_Exercise_: When the string "temple" occurs in a line of the records, show that line.

_Available records_:
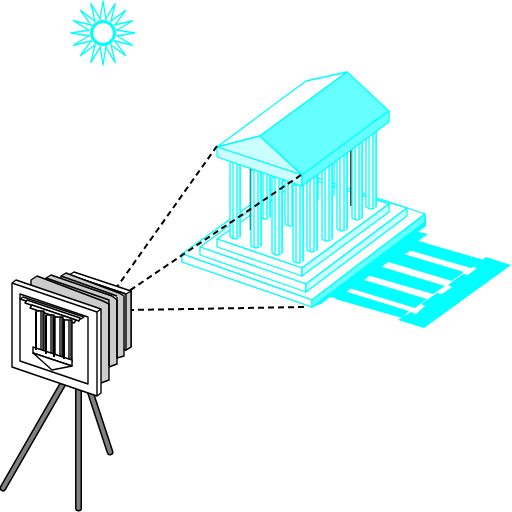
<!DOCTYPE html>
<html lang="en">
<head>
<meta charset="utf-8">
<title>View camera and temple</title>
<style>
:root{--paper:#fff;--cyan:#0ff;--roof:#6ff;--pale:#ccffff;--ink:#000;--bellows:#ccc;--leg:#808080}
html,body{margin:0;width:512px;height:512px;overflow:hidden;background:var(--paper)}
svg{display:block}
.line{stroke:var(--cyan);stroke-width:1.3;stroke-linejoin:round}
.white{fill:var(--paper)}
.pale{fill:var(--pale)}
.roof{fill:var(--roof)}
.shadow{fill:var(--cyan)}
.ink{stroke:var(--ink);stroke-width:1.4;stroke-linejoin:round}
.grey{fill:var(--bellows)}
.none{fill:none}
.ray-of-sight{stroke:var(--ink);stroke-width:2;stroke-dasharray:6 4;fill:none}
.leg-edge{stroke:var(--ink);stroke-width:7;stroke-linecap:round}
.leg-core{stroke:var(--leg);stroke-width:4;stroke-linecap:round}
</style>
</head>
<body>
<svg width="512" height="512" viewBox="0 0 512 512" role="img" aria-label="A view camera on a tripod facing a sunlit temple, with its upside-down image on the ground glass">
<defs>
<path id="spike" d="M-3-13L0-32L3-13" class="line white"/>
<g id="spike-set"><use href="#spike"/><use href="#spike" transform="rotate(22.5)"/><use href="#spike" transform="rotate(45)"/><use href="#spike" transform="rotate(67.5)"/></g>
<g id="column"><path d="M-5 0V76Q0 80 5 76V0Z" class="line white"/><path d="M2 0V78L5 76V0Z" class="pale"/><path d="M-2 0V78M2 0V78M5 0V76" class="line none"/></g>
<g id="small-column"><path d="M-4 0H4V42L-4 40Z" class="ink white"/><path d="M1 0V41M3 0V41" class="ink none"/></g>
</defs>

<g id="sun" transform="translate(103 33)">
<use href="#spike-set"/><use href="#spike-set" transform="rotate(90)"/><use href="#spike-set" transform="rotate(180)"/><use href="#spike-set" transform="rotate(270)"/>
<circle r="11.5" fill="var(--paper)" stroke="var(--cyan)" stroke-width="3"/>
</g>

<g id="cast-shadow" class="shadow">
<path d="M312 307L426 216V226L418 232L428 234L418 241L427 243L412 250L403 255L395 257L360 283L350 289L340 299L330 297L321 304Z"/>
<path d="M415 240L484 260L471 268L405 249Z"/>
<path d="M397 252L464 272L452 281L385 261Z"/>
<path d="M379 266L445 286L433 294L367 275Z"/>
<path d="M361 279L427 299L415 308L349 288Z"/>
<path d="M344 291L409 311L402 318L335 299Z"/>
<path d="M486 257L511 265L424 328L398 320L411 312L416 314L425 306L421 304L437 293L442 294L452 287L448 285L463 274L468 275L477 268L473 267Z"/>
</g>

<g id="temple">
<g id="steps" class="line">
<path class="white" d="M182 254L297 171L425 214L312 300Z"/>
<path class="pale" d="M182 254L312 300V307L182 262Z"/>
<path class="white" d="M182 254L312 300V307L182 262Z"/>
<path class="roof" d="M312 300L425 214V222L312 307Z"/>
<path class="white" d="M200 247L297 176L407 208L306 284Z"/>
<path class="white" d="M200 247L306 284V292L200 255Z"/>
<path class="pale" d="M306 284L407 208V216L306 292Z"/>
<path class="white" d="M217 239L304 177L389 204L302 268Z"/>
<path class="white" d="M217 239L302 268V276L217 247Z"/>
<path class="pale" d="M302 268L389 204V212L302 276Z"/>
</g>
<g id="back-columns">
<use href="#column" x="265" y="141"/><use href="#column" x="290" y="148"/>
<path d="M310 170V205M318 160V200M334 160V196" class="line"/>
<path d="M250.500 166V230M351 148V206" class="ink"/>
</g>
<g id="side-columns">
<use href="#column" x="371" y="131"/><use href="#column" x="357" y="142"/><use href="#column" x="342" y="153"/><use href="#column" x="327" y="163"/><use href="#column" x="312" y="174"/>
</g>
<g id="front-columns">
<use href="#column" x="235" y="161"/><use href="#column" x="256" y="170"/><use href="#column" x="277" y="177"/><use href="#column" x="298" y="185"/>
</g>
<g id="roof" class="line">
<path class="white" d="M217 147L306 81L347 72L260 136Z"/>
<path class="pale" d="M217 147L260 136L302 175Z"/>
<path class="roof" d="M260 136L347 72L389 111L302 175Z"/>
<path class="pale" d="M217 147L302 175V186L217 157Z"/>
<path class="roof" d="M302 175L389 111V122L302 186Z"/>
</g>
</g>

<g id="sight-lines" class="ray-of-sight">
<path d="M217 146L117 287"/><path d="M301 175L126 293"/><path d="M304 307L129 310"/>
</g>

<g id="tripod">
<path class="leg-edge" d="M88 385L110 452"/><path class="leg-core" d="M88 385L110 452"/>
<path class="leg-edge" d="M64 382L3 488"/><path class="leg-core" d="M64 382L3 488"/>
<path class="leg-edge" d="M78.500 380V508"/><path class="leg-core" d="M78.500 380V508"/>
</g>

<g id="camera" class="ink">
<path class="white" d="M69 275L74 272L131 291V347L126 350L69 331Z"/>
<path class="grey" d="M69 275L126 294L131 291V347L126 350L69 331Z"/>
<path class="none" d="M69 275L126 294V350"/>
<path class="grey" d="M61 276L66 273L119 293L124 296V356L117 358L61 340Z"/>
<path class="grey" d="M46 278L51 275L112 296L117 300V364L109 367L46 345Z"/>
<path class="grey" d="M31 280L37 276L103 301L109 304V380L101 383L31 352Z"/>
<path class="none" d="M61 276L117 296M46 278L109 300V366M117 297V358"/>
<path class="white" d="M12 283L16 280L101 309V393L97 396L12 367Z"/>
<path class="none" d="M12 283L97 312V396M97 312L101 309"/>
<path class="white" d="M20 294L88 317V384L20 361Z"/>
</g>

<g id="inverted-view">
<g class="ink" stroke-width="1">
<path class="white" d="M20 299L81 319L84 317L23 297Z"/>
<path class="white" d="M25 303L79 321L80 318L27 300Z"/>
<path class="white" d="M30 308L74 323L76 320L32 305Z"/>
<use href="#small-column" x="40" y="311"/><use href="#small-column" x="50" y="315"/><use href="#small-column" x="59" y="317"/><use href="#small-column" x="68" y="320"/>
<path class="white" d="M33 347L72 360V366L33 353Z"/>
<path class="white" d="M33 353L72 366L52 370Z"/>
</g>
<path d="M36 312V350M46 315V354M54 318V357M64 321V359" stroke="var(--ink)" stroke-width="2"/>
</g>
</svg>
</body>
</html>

_Task solution_:
<title>View camera and temple</title>
<svg width="512" height="512" viewBox="0 0 512 512" role="img" aria-label="A view camera on a tripod facing a sunlit temple, with its upside-down image on the ground glass">
<g id="temple">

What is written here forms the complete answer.